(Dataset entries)
-------------------------

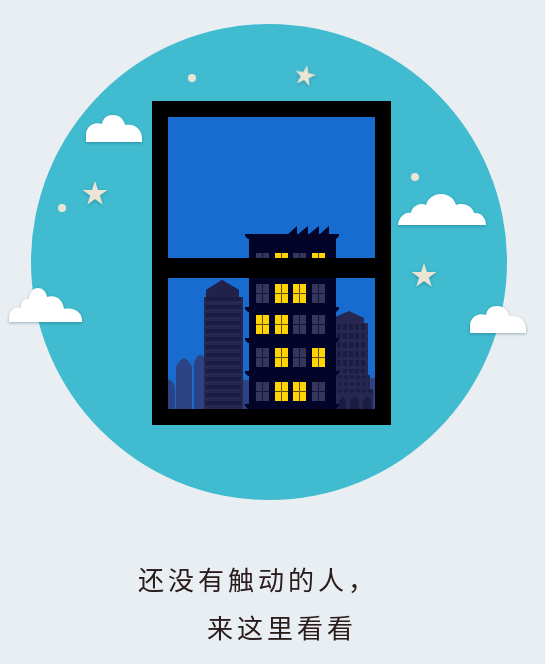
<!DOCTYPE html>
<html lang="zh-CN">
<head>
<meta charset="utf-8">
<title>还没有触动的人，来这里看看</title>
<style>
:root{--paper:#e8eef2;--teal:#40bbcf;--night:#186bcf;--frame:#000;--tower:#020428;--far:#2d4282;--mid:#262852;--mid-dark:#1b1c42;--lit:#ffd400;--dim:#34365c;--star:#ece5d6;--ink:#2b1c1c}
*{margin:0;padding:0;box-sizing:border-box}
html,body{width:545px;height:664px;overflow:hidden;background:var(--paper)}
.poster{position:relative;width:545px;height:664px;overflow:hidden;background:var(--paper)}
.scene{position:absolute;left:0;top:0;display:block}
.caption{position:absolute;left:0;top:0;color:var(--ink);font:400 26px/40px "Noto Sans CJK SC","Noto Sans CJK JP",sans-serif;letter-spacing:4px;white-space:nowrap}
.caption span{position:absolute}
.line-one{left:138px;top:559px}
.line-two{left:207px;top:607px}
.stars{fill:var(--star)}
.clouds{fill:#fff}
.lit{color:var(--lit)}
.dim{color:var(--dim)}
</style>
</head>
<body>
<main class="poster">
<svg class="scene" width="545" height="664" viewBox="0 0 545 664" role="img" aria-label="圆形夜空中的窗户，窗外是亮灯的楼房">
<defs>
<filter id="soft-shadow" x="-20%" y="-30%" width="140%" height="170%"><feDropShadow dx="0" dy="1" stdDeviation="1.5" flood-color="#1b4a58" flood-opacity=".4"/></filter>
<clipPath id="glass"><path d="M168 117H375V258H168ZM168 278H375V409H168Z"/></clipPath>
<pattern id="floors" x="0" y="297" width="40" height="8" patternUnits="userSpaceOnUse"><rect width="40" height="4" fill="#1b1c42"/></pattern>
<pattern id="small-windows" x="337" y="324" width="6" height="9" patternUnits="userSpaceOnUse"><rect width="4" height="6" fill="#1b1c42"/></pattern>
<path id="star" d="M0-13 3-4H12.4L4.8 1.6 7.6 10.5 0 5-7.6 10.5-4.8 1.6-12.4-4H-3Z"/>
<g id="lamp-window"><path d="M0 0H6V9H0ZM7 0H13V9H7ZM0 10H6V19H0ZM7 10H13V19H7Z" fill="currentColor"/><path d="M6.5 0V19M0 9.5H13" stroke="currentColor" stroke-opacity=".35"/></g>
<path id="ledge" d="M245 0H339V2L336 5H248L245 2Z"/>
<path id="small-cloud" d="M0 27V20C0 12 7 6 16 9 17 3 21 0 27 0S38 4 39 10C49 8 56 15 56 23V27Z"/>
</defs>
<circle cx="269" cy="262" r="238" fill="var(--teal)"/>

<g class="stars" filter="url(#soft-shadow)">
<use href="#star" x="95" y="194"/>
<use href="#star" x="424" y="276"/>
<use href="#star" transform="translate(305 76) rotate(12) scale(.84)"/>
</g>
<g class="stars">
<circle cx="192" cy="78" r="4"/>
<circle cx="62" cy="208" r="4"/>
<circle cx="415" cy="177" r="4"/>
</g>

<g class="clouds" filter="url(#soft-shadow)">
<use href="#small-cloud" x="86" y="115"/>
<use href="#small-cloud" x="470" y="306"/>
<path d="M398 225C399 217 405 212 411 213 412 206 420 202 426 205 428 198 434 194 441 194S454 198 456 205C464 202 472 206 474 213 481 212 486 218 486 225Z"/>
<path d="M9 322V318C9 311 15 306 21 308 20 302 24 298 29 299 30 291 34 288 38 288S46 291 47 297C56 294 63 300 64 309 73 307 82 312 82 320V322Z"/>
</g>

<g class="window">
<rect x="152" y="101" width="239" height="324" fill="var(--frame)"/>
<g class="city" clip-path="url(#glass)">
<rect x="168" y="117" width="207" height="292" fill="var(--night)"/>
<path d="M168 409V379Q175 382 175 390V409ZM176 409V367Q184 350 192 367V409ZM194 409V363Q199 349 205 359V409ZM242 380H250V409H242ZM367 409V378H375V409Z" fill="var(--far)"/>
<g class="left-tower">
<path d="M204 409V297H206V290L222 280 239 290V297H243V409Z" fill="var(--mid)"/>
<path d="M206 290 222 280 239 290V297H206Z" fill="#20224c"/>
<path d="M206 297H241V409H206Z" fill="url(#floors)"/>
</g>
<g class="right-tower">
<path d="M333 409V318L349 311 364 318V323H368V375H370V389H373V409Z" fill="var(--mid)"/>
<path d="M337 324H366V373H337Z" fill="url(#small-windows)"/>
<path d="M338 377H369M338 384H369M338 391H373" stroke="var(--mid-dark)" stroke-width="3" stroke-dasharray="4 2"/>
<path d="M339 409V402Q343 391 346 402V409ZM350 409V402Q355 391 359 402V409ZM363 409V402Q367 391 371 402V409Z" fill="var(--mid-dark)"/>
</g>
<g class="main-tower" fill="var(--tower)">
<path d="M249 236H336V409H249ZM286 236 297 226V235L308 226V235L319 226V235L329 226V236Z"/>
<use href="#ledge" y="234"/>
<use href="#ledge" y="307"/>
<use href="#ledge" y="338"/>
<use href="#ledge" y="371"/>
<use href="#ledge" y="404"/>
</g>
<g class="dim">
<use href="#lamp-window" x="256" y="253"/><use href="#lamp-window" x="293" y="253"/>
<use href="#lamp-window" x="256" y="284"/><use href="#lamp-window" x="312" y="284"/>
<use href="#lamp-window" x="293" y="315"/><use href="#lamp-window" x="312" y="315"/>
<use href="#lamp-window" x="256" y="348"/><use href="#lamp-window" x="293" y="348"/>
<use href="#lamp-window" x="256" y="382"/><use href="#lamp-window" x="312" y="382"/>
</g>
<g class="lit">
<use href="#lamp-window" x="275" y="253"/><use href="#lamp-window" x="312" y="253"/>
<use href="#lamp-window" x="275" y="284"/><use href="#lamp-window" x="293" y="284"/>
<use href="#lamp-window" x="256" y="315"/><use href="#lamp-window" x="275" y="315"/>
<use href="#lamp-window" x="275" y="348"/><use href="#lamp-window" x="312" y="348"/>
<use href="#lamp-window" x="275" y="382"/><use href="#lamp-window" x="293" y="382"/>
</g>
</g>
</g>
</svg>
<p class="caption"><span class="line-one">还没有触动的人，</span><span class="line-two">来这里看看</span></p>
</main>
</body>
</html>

-------------------------

# Assigned task
Restate the records above exactly, less any pictures.

# Written answer
<!DOCTYPE html>
<html lang="zh-CN">
<head>
<meta charset="utf-8">
<title>还没有触动的人，来这里看看</title>
<style>
:root{--paper:#e8eef2;--teal:#40bbcf;--night:#186bcf;--frame:#000;--tower:#020428;--far:#2d4282;--mid:#262852;--mid-dark:#1b1c42;--lit:#ffd400;--dim:#34365c;--star:#ece5d6;--ink:#2b1c1c}
*{margin:0;padding:0;box-sizing:border-box}
html,body{width:545px;height:664px;overflow:hidden;background:var(--paper)}
.poster{position:relative;width:545px;height:664px;overflow:hidden;background:var(--paper)}
.scene{position:absolute;left:0;top:0;display:block}
.caption{position:absolute;left:0;top:0;color:var(--ink);font:400 26px/40px "Noto Sans CJK SC","Noto Sans CJK JP",sans-serif;letter-spacing:4px;white-space:nowrap}
.caption span{position:absolute}
.line-one{left:138px;top:559px}
.line-two{left:207px;top:607px}
.stars{fill:var(--star)}
.clouds{fill:#fff}
.lit{color:var(--lit)}
.dim{color:var(--dim)}
</style>
</head>
<body>
<main class="poster">
<svg class="scene" width="545" height="664" viewBox="0 0 545 664" role="img" aria-label="圆形夜空中的窗户，窗外是亮灯的楼房">
<defs>
<filter id="soft-shadow" x="-20%" y="-30%" width="140%" height="170%"><feDropShadow dx="0" dy="1" stdDeviation="1.5" flood-color="#1b4a58" flood-opacity=".4"/></filter>
<clipPath id="glass"><path d="M168 117H375V258H168ZM168 278H375V409H168Z"/></clipPath>
<pattern id="floors" x="0" y="297" width="40" height="8" patternUnits="userSpaceOnUse"><rect width="40" height="4" fill="#1b1c42"/></pattern>
<pattern id="small-windows" x="337" y="324" width="6" height="9" patternUnits="userSpaceOnUse"><rect width="4" height="6" fill="#1b1c42"/></pattern>
<path id="star" d="M0-13 3-4H12.4L4.8 1.6 7.6 10.5 0 5-7.6 10.5-4.8 1.6-12.4-4H-3Z"/>
<g id="lamp-window"><path d="M0 0H6V9H0ZM7 0H13V9H7ZM0 10H6V19H0ZM7 10H13V19H7Z" fill="currentColor"/><path d="M6.5 0V19M0 9.5H13" stroke="currentColor" stroke-opacity=".35"/></g>
<path id="ledge" d="M245 0H339V2L336 5H248L245 2Z"/>
<path id="small-cloud" d="M0 27V20C0 12 7 6 16 9 17 3 21 0 27 0S38 4 39 10C49 8 56 15 56 23V27Z"/>
</defs>
<circle cx="269" cy="262" r="238" fill="var(--teal)"/>

<g class="stars" filter="url(#soft-shadow)">
<use href="#star" x="95" y="194"/>
<use href="#star" x="424" y="276"/>
<use href="#star" transform="translate(305 76) rotate(12) scale(.84)"/>
</g>
<g class="stars">
<circle cx="192" cy="78" r="4"/>
<circle cx="62" cy="208" r="4"/>
<circle cx="415" cy="177" r="4"/>
</g>

<g class="clouds" filter="url(#soft-shadow)">
<use href="#small-cloud" x="86" y="115"/>
<use href="#small-cloud" x="470" y="306"/>
<path d="M398 225C399 217 405 212 411 213 412 206 420 202 426 205 428 198 434 194 441 194S454 198 456 205C464 202 472 206 474 213 481 212 486 218 486 225Z"/>
<path d="M9 322V318C9 311 15 306 21 308 20 302 24 298 29 299 30 291 34 288 38 288S46 291 47 297C56 294 63 300 64 309 73 307 82 312 82 320V322Z"/>
</g>

<g class="window">
<rect x="152" y="101" width="239" height="324" fill="var(--frame)"/>
<g class="city" clip-path="url(#glass)">
<rect x="168" y="117" width="207" height="292" fill="var(--night)"/>
<path d="M168 409V379Q175 382 175 390V409ZM176 409V367Q184 350 192 367V409ZM194 409V363Q199 349 205 359V409ZM242 380H250V409H242ZM367 409V378H375V409Z" fill="var(--far)"/>
<g class="left-tower">
<path d="M204 409V297H206V290L222 280 239 290V297H243V409Z" fill="var(--mid)"/>
<path d="M206 290 222 280 239 290V297H206Z" fill="#20224c"/>
<path d="M206 297H241V409H206Z" fill="url(#floors)"/>
</g>
<g class="right-tower">
<path d="M333 409V318L349 311 364 318V323H368V375H370V389H373V409Z" fill="var(--mid)"/>
<path d="M337 324H366V373H337Z" fill="url(#small-windows)"/>
<path d="M338 377H369M338 384H369M338 391H373" stroke="var(--mid-dark)" stroke-width="3" stroke-dasharray="4 2"/>
<path d="M339 409V402Q343 391 346 402V409ZM350 409V402Q355 391 359 402V409ZM363 409V402Q367 391 371 402V409Z" fill="var(--mid-dark)"/>
</g>
<g class="main-tower" fill="var(--tower)">
<path d="M249 236H336V409H249ZM286 236 297 226V235L308 226V235L319 226V235L329 226V236Z"/>
<use href="#ledge" y="234"/>
<use href="#ledge" y="307"/>
<use href="#ledge" y="338"/>
<use href="#ledge" y="371"/>
<use href="#ledge" y="404"/>
</g>
<g class="dim">
<use href="#lamp-window" x="256" y="253"/><use href="#lamp-window" x="293" y="253"/>
<use href="#lamp-window" x="256" y="284"/><use href="#lamp-window" x="312" y="284"/>
<use href="#lamp-window" x="293" y="315"/><use href="#lamp-window" x="312" y="315"/>
<use href="#lamp-window" x="256" y="348"/><use href="#lamp-window" x="293" y="348"/>
<use href="#lamp-window" x="256" y="382"/><use href="#lamp-window" x="312" y="382"/>
</g>
<g class="lit">
<use href="#lamp-window" x="275" y="253"/><use href="#lamp-window" x="312" y="253"/>
<use href="#lamp-window" x="275" y="284"/><use href="#lamp-window" x="293" y="284"/>
<use href="#lamp-window" x="256" y="315"/><use href="#lamp-window" x="275" y="315"/>
<use href="#lamp-window" x="275" y="348"/><use href="#lamp-window" x="312" y="348"/>
<use href="#lamp-window" x="275" y="382"/><use href="#lamp-window" x="293" y="382"/>
</g>
</g>
</g>
</svg>
<p class="caption"><span class="line-one">还没有触动的人，</span><span class="line-two">来这里看看</span></p>
</main>
</body>
</html>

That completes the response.